Special Action from the City of Tucson Municipal Court The Honorable Wendy A. Million, Magistrate No. TR 10061595.
Appeal from the Superior Court in Pima County The Honorable John S. Leonardo, Presiding Judge No. C20117903.
Opinion of the Court of Appeals, Division Two 230 Ariz. 245, 282 P.3d 446 (2012).
Michael G. Rankin, Tucson City Attorney, Baird S. Greene, Deputy City Attorney, William F. Mills (argued), Principal Assistant Prosecuting City Attorney, Tucson, for State of Arizona
Stefan F. Niemiec, City of Tucson Public Defender, and James Nesci (argued), Law Office of Nesci & St. Louis, Tucson, for Joseph Cooperman

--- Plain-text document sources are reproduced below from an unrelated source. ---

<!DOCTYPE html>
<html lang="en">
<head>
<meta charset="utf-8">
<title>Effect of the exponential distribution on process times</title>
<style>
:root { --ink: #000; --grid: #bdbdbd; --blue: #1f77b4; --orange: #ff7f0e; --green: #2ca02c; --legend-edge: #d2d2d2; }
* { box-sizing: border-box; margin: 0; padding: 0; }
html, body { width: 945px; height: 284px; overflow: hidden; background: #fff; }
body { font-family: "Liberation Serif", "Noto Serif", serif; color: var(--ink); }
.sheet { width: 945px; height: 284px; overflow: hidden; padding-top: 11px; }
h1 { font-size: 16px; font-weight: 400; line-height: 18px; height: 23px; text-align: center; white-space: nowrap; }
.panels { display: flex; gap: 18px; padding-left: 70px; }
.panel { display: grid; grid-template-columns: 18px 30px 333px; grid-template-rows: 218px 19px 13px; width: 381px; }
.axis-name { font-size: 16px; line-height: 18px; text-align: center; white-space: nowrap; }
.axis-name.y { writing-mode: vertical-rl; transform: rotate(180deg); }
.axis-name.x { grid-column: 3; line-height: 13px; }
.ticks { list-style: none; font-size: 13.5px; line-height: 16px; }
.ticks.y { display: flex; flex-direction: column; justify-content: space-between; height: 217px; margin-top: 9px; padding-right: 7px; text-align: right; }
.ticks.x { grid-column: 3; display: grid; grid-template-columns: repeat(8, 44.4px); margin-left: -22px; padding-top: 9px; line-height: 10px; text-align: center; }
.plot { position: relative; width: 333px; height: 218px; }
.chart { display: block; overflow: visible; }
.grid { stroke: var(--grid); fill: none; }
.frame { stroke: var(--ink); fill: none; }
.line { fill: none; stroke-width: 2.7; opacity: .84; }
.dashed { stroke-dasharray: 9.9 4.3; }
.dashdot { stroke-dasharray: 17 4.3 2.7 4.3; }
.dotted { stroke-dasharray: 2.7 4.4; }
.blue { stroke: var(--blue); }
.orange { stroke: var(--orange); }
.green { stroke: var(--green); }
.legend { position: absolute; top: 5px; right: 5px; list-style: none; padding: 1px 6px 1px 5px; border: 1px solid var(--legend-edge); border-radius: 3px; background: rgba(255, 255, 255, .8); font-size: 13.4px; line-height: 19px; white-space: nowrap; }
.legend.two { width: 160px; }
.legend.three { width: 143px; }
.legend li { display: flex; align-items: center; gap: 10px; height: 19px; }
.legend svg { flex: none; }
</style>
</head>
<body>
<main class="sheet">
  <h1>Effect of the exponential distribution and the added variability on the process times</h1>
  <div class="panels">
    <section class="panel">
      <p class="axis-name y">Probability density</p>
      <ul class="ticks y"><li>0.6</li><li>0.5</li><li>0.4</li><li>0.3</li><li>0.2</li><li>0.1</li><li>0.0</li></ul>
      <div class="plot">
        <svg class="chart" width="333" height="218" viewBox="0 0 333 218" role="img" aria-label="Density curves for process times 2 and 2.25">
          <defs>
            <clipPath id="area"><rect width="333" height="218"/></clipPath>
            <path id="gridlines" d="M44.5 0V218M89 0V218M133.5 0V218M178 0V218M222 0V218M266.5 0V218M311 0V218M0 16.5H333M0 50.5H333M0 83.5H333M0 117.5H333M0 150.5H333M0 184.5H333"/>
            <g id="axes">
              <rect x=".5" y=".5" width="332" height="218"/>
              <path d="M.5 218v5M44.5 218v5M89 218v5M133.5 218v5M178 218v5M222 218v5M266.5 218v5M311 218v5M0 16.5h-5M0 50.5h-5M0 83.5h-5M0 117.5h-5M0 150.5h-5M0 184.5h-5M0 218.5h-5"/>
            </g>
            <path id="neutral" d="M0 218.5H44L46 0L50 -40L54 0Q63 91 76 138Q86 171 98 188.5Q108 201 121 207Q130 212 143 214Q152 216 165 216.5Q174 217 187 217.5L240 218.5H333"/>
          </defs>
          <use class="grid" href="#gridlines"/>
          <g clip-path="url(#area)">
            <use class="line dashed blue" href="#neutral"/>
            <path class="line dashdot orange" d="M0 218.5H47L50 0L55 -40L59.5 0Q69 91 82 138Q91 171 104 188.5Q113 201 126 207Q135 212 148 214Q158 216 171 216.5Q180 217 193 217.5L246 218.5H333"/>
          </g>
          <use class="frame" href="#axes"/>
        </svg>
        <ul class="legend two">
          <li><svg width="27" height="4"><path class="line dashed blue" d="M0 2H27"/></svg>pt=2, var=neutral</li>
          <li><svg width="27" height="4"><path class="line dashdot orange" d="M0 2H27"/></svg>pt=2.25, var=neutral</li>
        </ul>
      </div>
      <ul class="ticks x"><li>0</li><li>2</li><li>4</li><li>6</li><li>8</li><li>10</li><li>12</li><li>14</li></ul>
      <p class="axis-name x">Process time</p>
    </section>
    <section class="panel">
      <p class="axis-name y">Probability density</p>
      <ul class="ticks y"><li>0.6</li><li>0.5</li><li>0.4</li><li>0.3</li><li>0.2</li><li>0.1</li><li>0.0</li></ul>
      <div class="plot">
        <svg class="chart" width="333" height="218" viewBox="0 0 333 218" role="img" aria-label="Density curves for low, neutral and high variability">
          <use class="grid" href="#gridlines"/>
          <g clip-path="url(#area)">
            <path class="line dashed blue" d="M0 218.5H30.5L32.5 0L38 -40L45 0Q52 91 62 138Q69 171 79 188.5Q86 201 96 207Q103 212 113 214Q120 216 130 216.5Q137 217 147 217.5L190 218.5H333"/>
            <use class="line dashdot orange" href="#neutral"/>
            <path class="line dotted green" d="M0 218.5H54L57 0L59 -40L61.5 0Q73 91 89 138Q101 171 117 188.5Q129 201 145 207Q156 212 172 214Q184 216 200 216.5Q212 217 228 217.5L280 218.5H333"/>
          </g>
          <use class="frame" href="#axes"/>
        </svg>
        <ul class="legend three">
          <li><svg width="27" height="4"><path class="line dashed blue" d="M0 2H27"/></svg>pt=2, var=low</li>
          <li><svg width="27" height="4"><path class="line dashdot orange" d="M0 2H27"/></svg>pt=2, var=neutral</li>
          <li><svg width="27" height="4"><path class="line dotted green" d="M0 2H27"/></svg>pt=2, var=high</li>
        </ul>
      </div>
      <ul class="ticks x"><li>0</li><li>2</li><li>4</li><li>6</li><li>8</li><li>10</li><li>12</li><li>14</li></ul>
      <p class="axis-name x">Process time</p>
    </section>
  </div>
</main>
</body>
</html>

Stephen Paul Barnard, Law Offices of Stephen Paul Barnard, P.C., Tucson, for Amicus Curiae Arizona Attorneys for Criminal Justice

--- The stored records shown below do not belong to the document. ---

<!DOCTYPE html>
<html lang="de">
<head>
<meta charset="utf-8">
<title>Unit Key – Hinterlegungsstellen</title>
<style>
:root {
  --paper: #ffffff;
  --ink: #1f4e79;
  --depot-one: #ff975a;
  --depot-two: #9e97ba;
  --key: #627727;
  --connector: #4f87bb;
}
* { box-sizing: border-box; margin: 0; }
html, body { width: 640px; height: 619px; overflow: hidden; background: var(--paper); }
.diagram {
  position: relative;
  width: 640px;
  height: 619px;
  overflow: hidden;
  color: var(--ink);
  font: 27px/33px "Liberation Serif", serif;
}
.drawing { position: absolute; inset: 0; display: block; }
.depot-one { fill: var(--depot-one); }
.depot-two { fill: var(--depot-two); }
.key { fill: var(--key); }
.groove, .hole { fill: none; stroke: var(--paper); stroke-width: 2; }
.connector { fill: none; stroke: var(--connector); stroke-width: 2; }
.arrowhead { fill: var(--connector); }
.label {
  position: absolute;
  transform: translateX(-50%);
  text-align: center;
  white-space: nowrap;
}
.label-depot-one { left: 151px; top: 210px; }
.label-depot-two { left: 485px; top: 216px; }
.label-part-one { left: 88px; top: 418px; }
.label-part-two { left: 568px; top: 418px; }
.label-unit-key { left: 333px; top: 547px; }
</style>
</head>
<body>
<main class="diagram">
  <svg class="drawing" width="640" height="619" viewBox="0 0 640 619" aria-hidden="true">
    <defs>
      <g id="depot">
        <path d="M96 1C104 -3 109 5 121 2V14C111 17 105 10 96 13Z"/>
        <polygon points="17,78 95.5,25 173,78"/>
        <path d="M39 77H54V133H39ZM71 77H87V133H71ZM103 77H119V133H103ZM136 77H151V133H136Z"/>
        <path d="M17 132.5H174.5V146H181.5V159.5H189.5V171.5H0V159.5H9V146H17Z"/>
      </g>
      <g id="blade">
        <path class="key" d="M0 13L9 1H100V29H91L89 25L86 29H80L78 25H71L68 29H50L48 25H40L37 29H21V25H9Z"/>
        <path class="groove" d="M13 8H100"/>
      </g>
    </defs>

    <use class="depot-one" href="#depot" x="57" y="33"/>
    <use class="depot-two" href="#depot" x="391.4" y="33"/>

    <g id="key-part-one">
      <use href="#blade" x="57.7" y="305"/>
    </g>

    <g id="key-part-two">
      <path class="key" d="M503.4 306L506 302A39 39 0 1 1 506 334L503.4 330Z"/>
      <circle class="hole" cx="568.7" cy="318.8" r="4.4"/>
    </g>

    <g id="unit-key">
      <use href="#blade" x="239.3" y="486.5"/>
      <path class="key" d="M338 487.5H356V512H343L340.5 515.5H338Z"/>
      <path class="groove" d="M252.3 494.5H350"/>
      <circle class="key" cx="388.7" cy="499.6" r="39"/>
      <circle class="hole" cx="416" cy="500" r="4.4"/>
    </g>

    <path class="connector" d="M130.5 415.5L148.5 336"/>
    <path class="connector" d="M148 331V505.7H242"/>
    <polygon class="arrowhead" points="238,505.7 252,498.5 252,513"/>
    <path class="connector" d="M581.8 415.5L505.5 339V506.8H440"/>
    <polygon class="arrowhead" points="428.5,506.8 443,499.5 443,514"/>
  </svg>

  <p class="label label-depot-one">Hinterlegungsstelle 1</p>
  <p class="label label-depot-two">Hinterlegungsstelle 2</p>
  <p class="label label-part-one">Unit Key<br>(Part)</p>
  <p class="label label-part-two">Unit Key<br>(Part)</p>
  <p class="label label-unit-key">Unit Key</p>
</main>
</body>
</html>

Brad Carlyon, Navajo County Attorney, Neill Perry, Deputy County Attorney, Holbrook, for Amicus Curiae Navajo County Attorney's Office

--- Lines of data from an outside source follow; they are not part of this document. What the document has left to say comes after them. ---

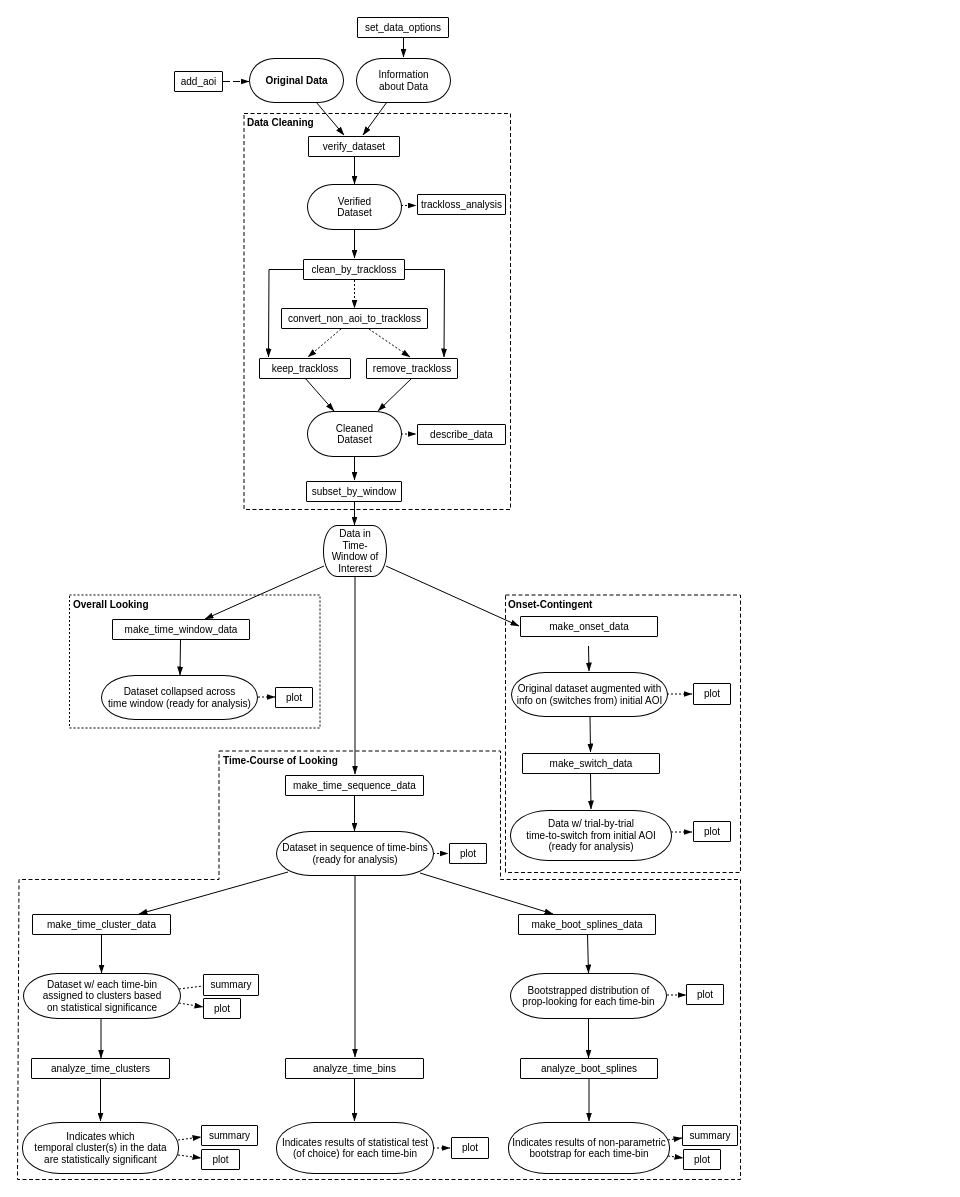
<!DOCTYPE html>
<html lang="en">
<head>
<meta charset="utf-8">
<title>Data workflow</title>
<style>
:root { --ink: #000; --paper: #fff; }
* { box-sizing: border-box; }
html, body { margin: 0; background: var(--paper); }
.workflow {
  position: relative; width: 960px; height: 1197px; overflow: hidden;
  background: var(--paper); color: var(--ink);
  font: 10px/11.5px "Liberation Sans", Arial, sans-serif;
}
.connectors { position: absolute; left: 0; top: 0; display: block; }
.connectors path, .connectors line, .connectors polygon, .connectors rect { fill: none; stroke: var(--ink); stroke-width: 1; }
.connectors .head { fill: var(--ink); stroke: none; }
.flow { marker-end: url(#arrow); }
.connectors .optional { stroke-dasharray: 2 2; }
.connectors .input { stroke-dasharray: 7 3; }
.connectors .frame { stroke-dasharray: 4 2.5; }
.connectors .frame-dotted { stroke-dasharray: 2 2; }
.step, .data {
  position: absolute;
  left: calc(var(--x) * 1px); top: calc(var(--y) * 1px);
  width: calc(var(--w) * 1px); height: calc(var(--h) * 1px);
  display: flex; align-items: center; justify-content: center;
  text-align: center; white-space: nowrap;
  border: 1px solid var(--ink); background: var(--paper);
}
.step { border-radius: 1px; }
.data { border-radius: 26px / 23px; }
.wide { border-radius: 38px / 25px; }
.compact { border-radius: 14px / 25px; }
.title { position: absolute; margin: 0; font-size: 10px; line-height: 12px; font-weight: 700; white-space: nowrap; left: calc(var(--x) * 1px); top: calc(var(--y) * 1px); }
</style>
</head>
<body>
<main class="workflow">
  <svg class="connectors" width="960" height="1197" viewBox="0 0 960 1197" aria-hidden="true">
    <defs>
      <marker id="arrow" markerUnits="userSpaceOnUse" markerWidth="9" markerHeight="6" refX="8.5" refY="3" orient="auto">
        <path class="head" d="M0 0L9 3L0 6Z"/>
      </marker>
    </defs>
    <g>
      <rect class="frame" x="244" y="113.5" width="266.5" height="396"/>
      <rect class="frame-dotted" x="69.5" y="595" width="250.5" height="133"/>
      <rect class="frame" x="505.5" y="595" width="235" height="277.5"/>
      <polygon class="frame" points="219,751 500.5,751 500.5,879.5 740.5,879.5 740.5,1179.5 17.5,1179.5 19,879.5 219,879.5"/>
    </g>
    <g>
      <path class="flow" d="M403.5 38V57"/>
      <path class="flow input" d="M223 81.5H249"/>
      <path class="flow" d="M316 102L344 135"/>
      <path class="flow" d="M387 102L363 135"/>
      <path class="flow" d="M354.5 156V184"/>
      <path class="flow optional" d="M401 205.5H416"/>
      <path class="flow" d="M354.5 229V258"/>
      <path class="flow" d="M303 269.5H269L268.5 357"/>
      <path class="flow" d="M405 269.5H444.5L444 357"/>
      <path class="flow optional" d="M354.5 280V308"/>
      <path class="flow optional" d="M341 329L308 357"/>
      <path class="flow optional" d="M369 329L410 357"/>
      <path class="flow" d="M305 378L334 411"/>
      <path class="flow" d="M412 378L378 411"/>
      <path class="flow optional" d="M401 434H416"/>
      <path class="flow" d="M354.5 456V480"/>
      <path class="flow" d="M354.5 501V525"/>
      <path class="flow" d="M324 566L205 619"/>
      <path class="flow" d="M386 566L519 626"/>
      <path class="flow" d="M355 577V774"/>
    </g>
    <g>
      <path class="flow" d="M180.5 640L180 675"/>
      <path class="flow optional" d="M258 697H275"/>
    </g>
    <g>
      <path class="flow" d="M588.5 646L589 671"/>
      <path class="flow optional" d="M667 694H692"/>
      <path class="flow" d="M590 716L590.5 752"/>
      <path class="flow" d="M590.5 773L591 809"/>
      <path class="flow optional" d="M671 832H692"/>
    </g>
    <g>
      <path class="flow" d="M354.5 796V831"/>
      <path class="flow optional" d="M433 853.5H448"/>
      <path class="flow" d="M288 872L139 914"/>
      <path class="flow" d="M355 876V1057"/>
      <path class="flow" d="M420 873L553 914"/>
      <path class="flow" d="M101.5 935V973"/>
      <path class="optional" d="M179 989L203 986"/>
      <path class="flow optional" d="M179 1003L203 1007"/>
      <path class="flow" d="M101 1018V1058"/>
      <path class="flow" d="M100.5 1079V1121"/>
      <path class="flow optional" d="M178 1140L201 1137"/>
      <path class="flow optional" d="M178 1155L201 1158"/>
      <path class="flow" d="M354.5 1079V1121"/>
      <path class="flow optional" d="M433 1148H450"/>
      <path class="flow" d="M587.5 935L588.5 973"/>
      <path class="flow optional" d="M667 995H686"/>
      <path class="flow" d="M588.5 1018V1058"/>
      <path class="flow" d="M589 1079V1121"/>
      <path class="flow optional" d="M668 1140L682 1138"/>
      <path class="flow optional" d="M668 1156L683 1158"/>
    </g>
  </svg>

  <!-- Inputs -->
  <div class="step" style="--x:357;--y:17;--w:92;--h:21">set_data_options</div>
  <div class="step" style="--x:174;--y:71;--w:49;--h:21">add_aoi</div>
  <div class="data" style="--x:249;--y:58;--w:95;--h:45"><strong>Original Data</strong></div>
  <div class="data" style="--x:356;--y:58;--w:95;--h:45">Information<br>about Data</div>

  <!-- Data cleaning -->
  <h2 class="title" style="--x:247;--y:117">Data Cleaning</h2>
  <div class="step" style="--x:308;--y:136;--w:92;--h:21">verify_dataset</div>
  <div class="data" style="--x:307;--y:184;--w:95;--h:46">Verified<br>Dataset</div>
  <div class="step" style="--x:417;--y:194;--w:89;--h:21">trackloss_analysis</div>
  <div class="step" style="--x:303;--y:259;--w:102;--h:21">clean_by_trackloss</div>
  <div class="step" style="--x:281;--y:308;--w:147;--h:21">convert_non_aoi_to_trackloss</div>
  <div class="step" style="--x:259;--y:358;--w:92;--h:21">keep_trackloss</div>
  <div class="step" style="--x:366;--y:358;--w:92;--h:21">remove_trackloss</div>
  <div class="data" style="--x:307;--y:411;--w:95;--h:46">Cleaned<br>Dataset</div>
  <div class="step" style="--x:417;--y:424;--w:89;--h:21">describe_data</div>
  <div class="step" style="--x:306;--y:481;--w:96;--h:21">subset_by_window</div>
  <div class="data compact" style="--x:323;--y:525;--w:64;--h:52">Data in<br>Time-<br>Window of<br>Interest</div>

  <!-- Overall looking -->
  <h2 class="title" style="--x:73;--y:599">Overall Looking</h2>
  <div class="step" style="--x:112;--y:619;--w:138;--h:21">make_time_window_data</div>
  <div class="data wide" style="--x:101;--y:675;--w:157;--h:45">Dataset collapsed across<br>time window (ready for analysis)</div>
  <div class="step" style="--x:275;--y:687;--w:38;--h:21">plot</div>

  <!-- Onset-contingent -->
  <h2 class="title" style="--x:508;--y:599">Onset-Contingent</h2>
  <div class="step" style="--x:520;--y:616;--w:138;--h:21">make_onset_data</div>
  <div class="data wide" style="--x:511;--y:672;--w:157;--h:45">Original dataset augmented with<br>info on (switches from) initial AOI</div>
  <div class="step" style="--x:693;--y:683;--w:38;--h:22">plot</div>
  <div class="step" style="--x:522;--y:753;--w:138;--h:21">make_switch_data</div>
  <div class="data wide" style="--x:510;--y:810;--w:162;--h:51">Data w/ trial-by-trial<br>time-to-switch from initial AOI<br>(ready for analysis)</div>
  <div class="step" style="--x:693;--y:821;--w:38;--h:21">plot</div>

  <!-- Time-course of looking -->
  <h2 class="title" style="--x:223;--y:755">Time-Course of Looking</h2>
  <div class="step" style="--x:285;--y:775;--w:139;--h:21">make_time_sequence_data</div>
  <div class="data wide" style="--x:276;--y:831;--w:158;--h:45">Dataset in sequence of time-bins<br>(ready for analysis)</div>
  <div class="step" style="--x:449;--y:843;--w:38;--h:21">plot</div>

  <!-- Clusters -->
  <div class="step" style="--x:32;--y:914;--w:139;--h:21">make_time_cluster_data</div>
  <div class="data wide" style="--x:23;--y:973;--w:158;--h:46">Dataset w/ each time-bin<br>assigned to clusters based<br>on statistical significance</div>
  <div class="step" style="--x:203;--y:974;--w:56;--h:22">summary</div>
  <div class="step" style="--x:203;--y:998;--w:38;--h:21">plot</div>
  <div class="step" style="--x:31;--y:1058;--w:139;--h:21">analyze_time_clusters</div>
  <div class="data wide" style="--x:22;--y:1122;--w:157;--h:52">Indicates which<br>temporal cluster(s) in the data<br>are statistically significant</div>
  <div class="step" style="--x:201;--y:1125;--w:57;--h:21">summary</div>
  <div class="step" style="--x:201;--y:1149;--w:39;--h:21">plot</div>

  <!-- Time bins -->
  <div class="step" style="--x:285;--y:1058;--w:139;--h:21">analyze_time_bins</div>
  <div class="data wide" style="--x:276;--y:1122;--w:158;--h:52">Indicates results of statistical test<br>(of choice) for each time-bin</div>
  <div class="step" style="--x:451;--y:1137;--w:38;--h:22">plot</div>

  <!-- Bootstrapped splines -->
  <div class="step" style="--x:518;--y:914;--w:138;--h:21">make_boot_splines_data</div>
  <div class="data wide" style="--x:510;--y:973;--w:157;--h:46">Bootstrapped distribution of<br>prop-looking for each time-bin</div>
  <div class="step" style="--x:686;--y:984;--w:38;--h:21">plot</div>
  <div class="step" style="--x:520;--y:1058;--w:138;--h:21">analyze_boot_splines</div>
  <div class="data wide" style="--x:508;--y:1122;--w:162;--h:52">Indicates results of non-parametric<br>bootstrap for each time-bin</div>
  <div class="step" style="--x:682;--y:1125;--w:56;--h:21">summary</div>
  <div class="step" style="--x:683;--y:1149;--w:38;--h:21">plot</div>
</main>
</body>
</html>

Robert S. Hubbard, Tempe City Prosecutor, Andrew M. Davidson, Assistant City Attorney, Tempe, for Amicus Curiae Tempe City Prosecutor's Office
Elizabeth Ortiz, Executive Director, Arizona Prosecuting Attorneys' Advisory Council, Faith C. Klepper, Attorney, Phoenix, for Amicus Curiae Arizona Prosecuting Attorneys' Advisory Council
CHIEF JUSTICE BERCH authored the opinion of the Court, in which VICE CHIEF JUSTICE BALES, JUSTICE PELANDER, JUSTICE BRUTINEL, and JUSTICE TIMMER joined.
BERCH, CHIEF JUSTICE
¶1 This case addresses (a) whether partition ratio evidence is admissible in a prosecution for driving while impaired in violation of A.R.S. § 28-1381(A)(1) if the state elects to introduce breath test results only to prove that the defendant had "an alcohol concentration of 0.08 or more within two hours of driving" in violation of A.R.S. § 28-1381 (A)(2), and (b) whether evidence relating to the variability of partition ratios in the general population is relevant to a particular defendant's state of impairment. We conclude that such evidence is relevant and therefore may be admissible to show the defendant's lack of impairment.
¶2 The State charged Joseph Cooperman with two counts of driving under the influence ("DUI"). The first charge was for driving while "impaired to the slightest degree" by alcohol or other substances, in violation of A.R.S. § 28-1381(A)(1) (the (A)(1) or "impairment" charge). The second charge, filed under § 28-1381 (A)(2) (the (A)(2) or "per se" charge), was for having "an alcohol concentration [in the breath or blood] of 0.08 or more within two hours of driving or being in actual physical control of the vehicle." See A.R.S. § 28-101(2) (defining alcohol concentration). The (A)(2) charge is proven by presenting evidence of the defendant's breath or blood alcohol concentration ("AC") and ...